By Steve Weinstein
By Devon Maloney
By Tessa Stuart
By Alison Flowers
By Albert Samaha
By Jesse Jarnow
By Eric Tsetsi
By Raillan Brooks
Pearse Lambert arrived in Northport this year to join his friend Brian Higbee, a C.W. Post M.F.A. student, so they could earnestly pursue the band they'd been conceptualizing since they stood side by side on their high school soccer team back in Pennsylvania. "Brian called me and said that he found a drummer, so I just came," Lambert explains. It was a gutsy move to leave Boston a main hub of college radio and the indie rock scene for the underdeveloped underground of suburbia. It's gone the other way quite a few times, like with Dave Rapp, whose band Shy Camp released a charming indie pop single on Harriet Records while at Stony Brook, only to leave for Boston in 1997. But Lambert's journey to Long Island to form the New Jesus with Zoom Zoom and Chi Chi is a case of fundamentals over fashion, hope over hip.
"Necessity was the bottom line," says Higbee, who was committed to finishing his degree at Post and making his way in New York City's visual arts community. If the New Jesus was to rise at all, it was going to have to rise on Long Island.
Along with fellow Post student Charles Case, the transplants have at last found both time and inspiration enough to create the New Jesus with Zoom Zoom and Chi Chi. Rehearsing on weekends in the school's spacious and desolate printmaking lab, the lads mixed droning quasi-funk guitars with pulsing Pixies-esque bass lines to create just the right unsettling dirge for Lambert to growl over. Tales of trailer-trash bohemians, aliens and good old-fashioned religious alienation gave fury to the sound.

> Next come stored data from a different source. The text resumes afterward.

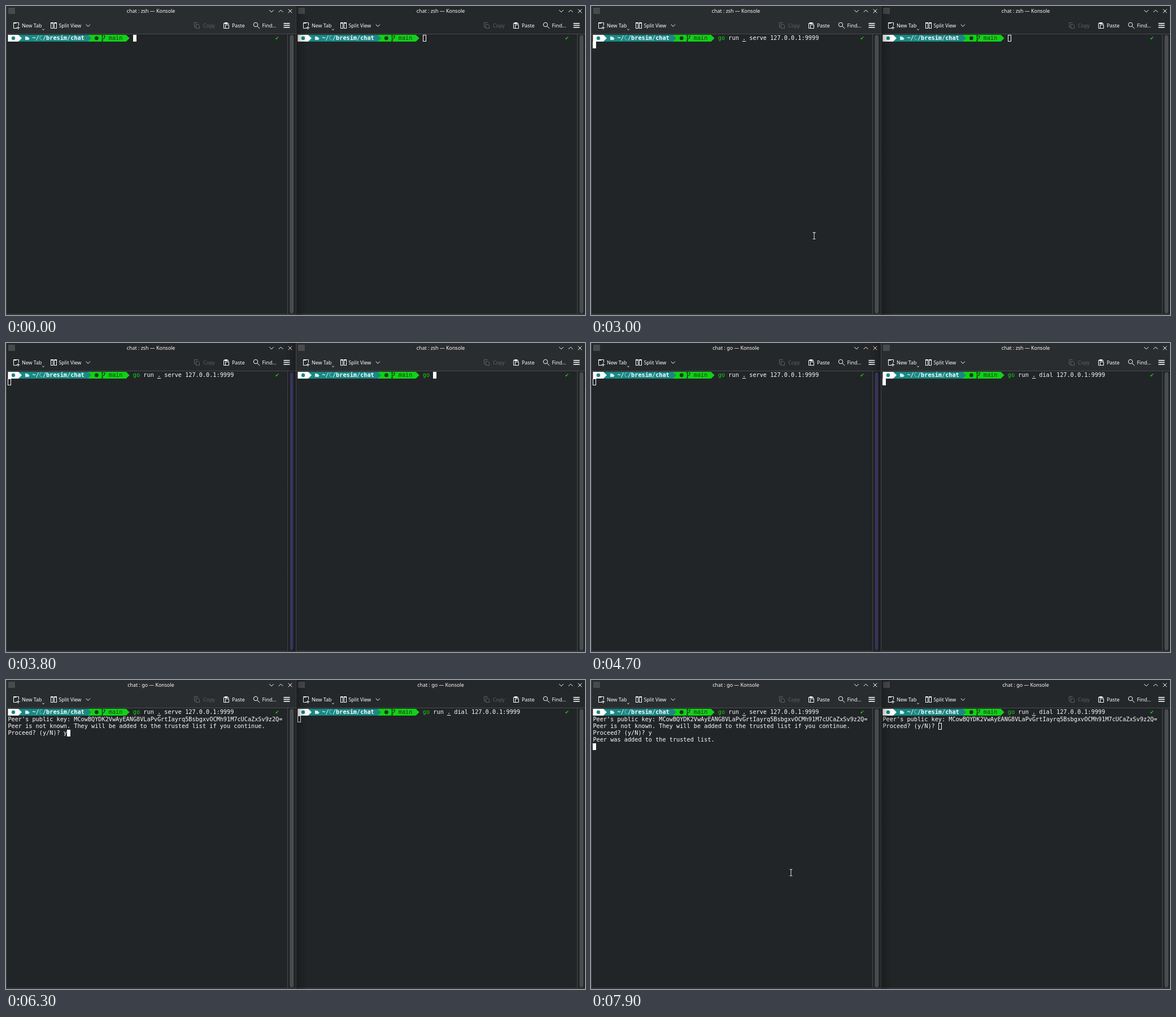
Recreate the animation shown at these times as an HTML page with a canvas. Size 1025 px wide and 547 px high, loop 8000 ms.

```html
<!DOCTYPE html>
<html lang="en">
<head>
<meta charset="utf-8">
<title>Two terminals</title>
<style>
html, body { margin: 0; width: 100%; height: 100%; overflow: hidden; background: #222527; }
canvas { display: block; width: 1025px; height: 547px; }
</style>
</head>
<body>
<canvas id="stage" width="1025" height="547"></canvas>
<script>
const ctx = document.getElementById('stage').getContext('2d');
const LOOP = 8000, STEP = 100;
const CELL = 6.152, ROW = 12.25, TOP = 51, PAD = 3.4;
const PANE = 513, HEIGHT = 547;
const MONO = '10.22px "DejaVu Sans Mono", monospace';
const UI = '8.9px "Noto Sans", sans-serif';
const BG = '#222527', WHITE = '#fcfcfc', GREEN = '#11d116', TEAL = '#198884';
const EDGE = '#484b4e', DIM = '#5f6265', PURPLE = '#574b91', PALE = '#d5eeee', INK = '#123b16';
const KEY = "Peer's public key: MCowBQYDK2VwAyEANG8VLaPvGrtIayrq5BsbgxvOCMh91M7cUCaZxSv9z2Q=";
const UNKNOWN = 'Peer is not known. They will be added to the trusted list if you continue.';
const PROCEED = 'Proceed? (y/N)? ';
const ADDED = 'Peer was added to the trusted list.';

const moves = [
  { start: 100, end: 700, hide: 1900, from: [638, 540], to: [370, 408] },
  { start: 2900, end: 3500, hide: 3800, from: [370, 408], to: [709, 392] },
  { start: 5000, end: 5800, hide: 6300, from: [640, 382], to: [324, 343] },
  { start: 7600, end: 7900, hide: LOOP, from: [324, 341], to: [354, 341] }
];

const ramp = (t, start, end) => Math.min(1, Math.max(0, (t - start) / (end - start)));
const ease = p => p * p * (3 - 2 * p);

function pointerAt(t) {
  const move = moves.find(m => t >= m.start && t < m.hide);
  if (!move) return null;
  const p = ease(ramp(t, move.start, move.end));
  return move.from.map((v, i) => v + (move.to[i] - v) * p);
}

function box(x, y, w, h, color) {
  ctx.fillStyle = color;
  ctx.fillRect(x, y, w, h);
}

function frame(x, y, w, h, color = WHITE) {
  ctx.strokeStyle = color;
  ctx.lineWidth = 1;
  ctx.strokeRect(x, y, w, h);
}

// Strokes an SVG path placed at (x, y).
function icon(path, x, y, color = WHITE, width = 1) {
  ctx.save();
  ctx.translate(x, y);
  ctx.strokeStyle = color;
  ctx.lineWidth = width;
  ctx.stroke(new Path2D(path));
  ctx.restore();
}

function disc(x, y, r, color) {
  ctx.fillStyle = color;
  ctx.beginPath();
  ctx.arc(x, y, r, 0, 7);
  ctx.fill();
}

function label(str, x, y, color = WHITE, align = 'left') {
  ctx.font = UI;
  ctx.textAlign = align;
  ctx.fillStyle = color;
  ctx.fillText(str, x, y);
}

// A positive height points down, a negative one up.
function chevron(x, y, w, h) {
  icon(`M${-w} ${-h}L0 ${h}L${w} ${-h}`, x, y);
}

const colX = col => PAD + col * CELL;
const rowY = row => TOP + row * ROW;

// Writes a run and returns the column after it.
function type(str, col, row = 0, color = WHITE, bold = false) {
  ctx.font = (bold ? 'bold ' : '') + MONO;
  ctx.textAlign = 'left';
  ctx.fillStyle = color;
  ctx.fillText(str, colX(col), rowY(row) + 9.3);
  return col + str.length;
}

function cursor(col, row, solid) {
  const x = Math.round(colX(col)), y = Math.round(rowY(row));
  if (solid) box(x, y, 6, 12, WHITE);
  else frame(x + .5, y + .5, 5, 11);
}

function segment(from, to, color) {
  const x = colX(from), tip = colX(to);
  ctx.fillStyle = color;
  ctx.fill(new Path2D(`M${x} ${TOP}H${tip}l${CELL} 6l${-CELL} 6H${x}Z`));
}

function folder(x, y) {
  ctx.fillStyle = PALE;
  ctx.fill(new Path2D(`M${x} ${y}h3l1 1h2v2h2l-2 3h-6Z`));
}

function branch(x, y) {
  icon('M0 0V9M0 6.5L4 4V1', x, y, INK, 1.2);
  for (const [dx, dy] of [[0, 0], [0, 9], [4, 1]]) disc(x + dx, y + dy, 1.3, INK);
}

function prompt() {
  segment(23, 34, GREEN);
  segment(3, 23, TEAL);
  segment(0, 3, WHITE);
  disc(13, 57, 3.2, TEAL);
  folder(34, 54);

  let col = type('~', 7, 0, WHITE, true);
  col = type('/', col, 0, PALE, true);
  col = type('C', col, 0, '#6fc5c3');
  col = type('/', col, 0, PALE, true);
  col = type('bresim', col, 0, WHITE, true);
  col = type('/', col, 0, PALE, true);
  type('chat', col, 0, WHITE, true);

  disc(160.3, 57, 3.4, INK);
  branch(170.5, 52.5);
  type('main', 29, 0, INK);
  type('✔', 77, 0, GREEN);
}

function command(str) {
  type(str.slice(0, 2), 36, 0, GREEN);
  type(str.slice(2), 38);
  if (str.length > 7) box(colX(43), TOP + 11, CELL, 1, WHITE);
}

function toolbar() {
  const base = 37.5;
  icon('M6 10H0V0H9V5M0 1H5M8 6V12M5 9H11', 13.5, 29.5);
  label('New Tab', 28, base);
  chevron(66, 41.7, 1.7, .8);

  for (const x of [79.5, 85.5]) {
    frame(x, 29.5, 4, 10);
    box(x, 29, 4, 2, WHITE);
  }
  label('Split View', 93.5, base);
  chevron(145.3, 34.5, 3.6, 1.8);

  icon('M2 8H0V0H6M3 3H7L9 5V10H3Z', 333.5, 29.5, DIM);
  label('Copy', 349, base, DIM);

  icon('M3 10H0V1H8V3M3 4H9V10H3Z', 385.5, 29.5);
  box(387, 29, 5, 3, WHITE);
  label('Paste', 400, base);

  icon('M7.4 4A3.7 3.7 0 1 0 0 4A3.7 3.7 0 1 0 7.4 4M6.4 6.7L11 11', 438.3, 29);
  label('Find...', 453.5, base);

  for (let i = 0; i < 3; i++) box(491.5, 30 + i * 3.5, 11, 1.6, WHITE);
}

function scrollbar(purple, focus) {
  box(498, 50, 1, 495, EDGE);
  ctx.globalAlpha = purple ? .65 + .35 * focus : 1;
  ctx.fillStyle = purple ? PURPLE : EDGE;
  ctx.beginPath();
  ctx.roundRect(503, 52, 5.5, 491.5, 2.7);
  ctx.fill();
  ctx.globalAlpha = 1;
  if (!purple) {
    ctx.strokeStyle = DIM;
    ctx.lineWidth = .7;
    ctx.stroke();
  }
}

function pane(x, focus, program, purple, content) {
  ctx.save();
  ctx.translate(x, 0);
  box(0, 0, PANE, HEIGHT, BG);
  box(0, 0, PANE, 49, `rgba(255,255,255,${.01 + .025 * focus})`);
  box(0, 49, PANE, 1, EDGE);
  box(4, 3, 12, 11, EDGE);
  label(`chat : ${program} — Konsole`, 256.5, 12.2, WHITE, 'center');
  chevron(470, 9, 3.8, 1.9);
  chevron(486.6, 9, 3.8, -1.9);
  icon('M-3.3 -3.3L3.3 3.3M3.3 -3.3L-3.3 3.3', 503, 9);
  toolbar();
  scrollbar(purple, focus);
  prompt();
  content();
  box(0, 545, PANE, 1, EDGE);
  box(0, 0, 1, 546, EDGE);
  ctx.restore();
}

function leftContent(t, active) {
  if (t < 1900) return cursor(36, 0, active);
  command('go run . serve 127.0.0.1:9999');
  if (t < 2400) return cursor(65, 0, active);
  if (t < 5000) return cursor(0, 1, active);
  type(KEY, 0, 1);
  type(UNKNOWN, 0, 2);
  const end = type(PROCEED + (t < 6300 ? '' : 'y'), 0, 3);
  if (t < 7200) return cursor(end, 3, active);
  if (t < 7300) return cursor(0, 4, active);
  type(ADDED, 0, 4);
  cursor(0, 5, active);
}

function rightContent(t, active) {
  const text = 'go run . dial 127.0.0.1:9999';
  const typed = Math.round(text.length * ramp(t, 3700, 4600));
  command(text.slice(0, typed));
  if (t < 4700) return cursor(36 + typed, 0, active);
  if (t < 7300) return cursor(0, 1, active);
  type(KEY, 0, 1);
  cursor(type(PROCEED, 0, 2), 2, active);
}

// A focused window drops a soft shadow on its neighbour.
function shadow(direction, strength) {
  const end = PANE + direction * 20;
  const fade = ctx.createLinearGradient(PANE, 0, end, 0);
  fade.addColorStop(0, `rgba(0,0,0,${.25 * strength})`);
  fade.addColorStop(1, 'rgba(0,0,0,0)');
  box(Math.min(PANE, end), 0, 20, HEIGHT, fade);
}

function pointer([x, y]) {
  const beam = 'M0 -5.5V5.5M-2.5 -5.7H2.5M-2.5 5.7H2.5';
  icon(beam, x, y, '#000', 2.4);
  icon(beam, x, y, WHITE, 1.1);
}

function draw(t) {
  const rightActive = t >= 3200 && t < 5600;
  const focus = ramp(t, 3300, 3500) - ramp(t, 5500, 5700);
  const spot = pointerAt(t);
  const hovered = spot && Math.abs(spot[0] - 505) < 6;
  const purple = hovered || (t >= 3100 && t < 5600);

  pane(0, 1 - focus, t < 4000 ? 'zsh' : 'go', purple, () => leftContent(t, !rightActive));
  pane(PANE, focus, t < 4800 ? 'zsh' : 'go', false, () => rightContent(t, rightActive));
  shadow(1, 1 - focus);
  shadow(-1, focus);
  if (spot) pointer(spot);
}

const start = performance.now();
function tick() {
  const t = (performance.now() - start) % LOOP;
  draw(Math.floor(t / STEP) * STEP);
  requestAnimationFrame(tick);
}
tick();
</script>
</body>
</html>
```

"I lived in Ireland until I was 16," says Lambert, "but since then I've been fascinated with white-trash America. I watch it on TV, but I try to keep a healthy distance." Part art-school grunge, part William Burroughs backing band, the New Jesus is definitely not your typical Long Island rock 'n' roll band probably due to the fact that these guys don't know what a typical Long Island rock 'n' roll band is. They come to our scene like the cool foreign-exchange student in high school with the Converse All-Stars.
With two strangely compelling shows at the Spiral in the East Village under their belts, the New Jesus is prepared to get to know its neighbors with a show at the Spot in Stony Brook later this fall. Until then, Higbee is littering the Island and the city with band stickers and flyers. They work hand in hand with the subversive imagery he was already doing with the Associated Artists for Propaganda Research, an art collective he runs out of his painting studio. So far, more people have probably seen the New Jesus sticker than have actually heard their raw but promising four-song demo. But that will change soon. I think it's in the scriptures.
Electrified pop merchants Bunsen Honeydew continue their post-Coney Island High period with a show November 5th at the Spot in Stony Brook. The band's eardrum-shattering performance at Coney Island High this summer was allegedly one of the straws that broke the camel's back for the now-defunct St. Marks club, the center of the downtown punk scene for the last few years before it suddenly closed.
Drummer (and Long Island Voice contributor) Theo Cateforis explains it this way: "We played a set so loud that we were banned from ever playing there again. In fact, they received so many complaints about our show that the owners were forced to close down until they could prove they had sufficient soundproofing. They gave up, and now the venue is being turned into a Wendy's or Burger King or something. Tragic." While, according to reports, the official cause of death included a run-in with the dreaded cabaret license that's the trademark of the Guiliani-era fun police, the club admitted that residents' noise complaints also hastened its demise.
So now, in the bitter wake of its own feedback, Bunsen Honeydew promises a slightly revised approach to its infectious, mod-ish guitar pop. "We're a band shaken and forever changed by our own scary powers," Cateforis declared, and Bunsen's second coming promises "mounds of gorgeous heart-wrenching melodies" and an opportunity to witness their fab sonic spectacle without risking long-term hearing loss. Surviving is believing.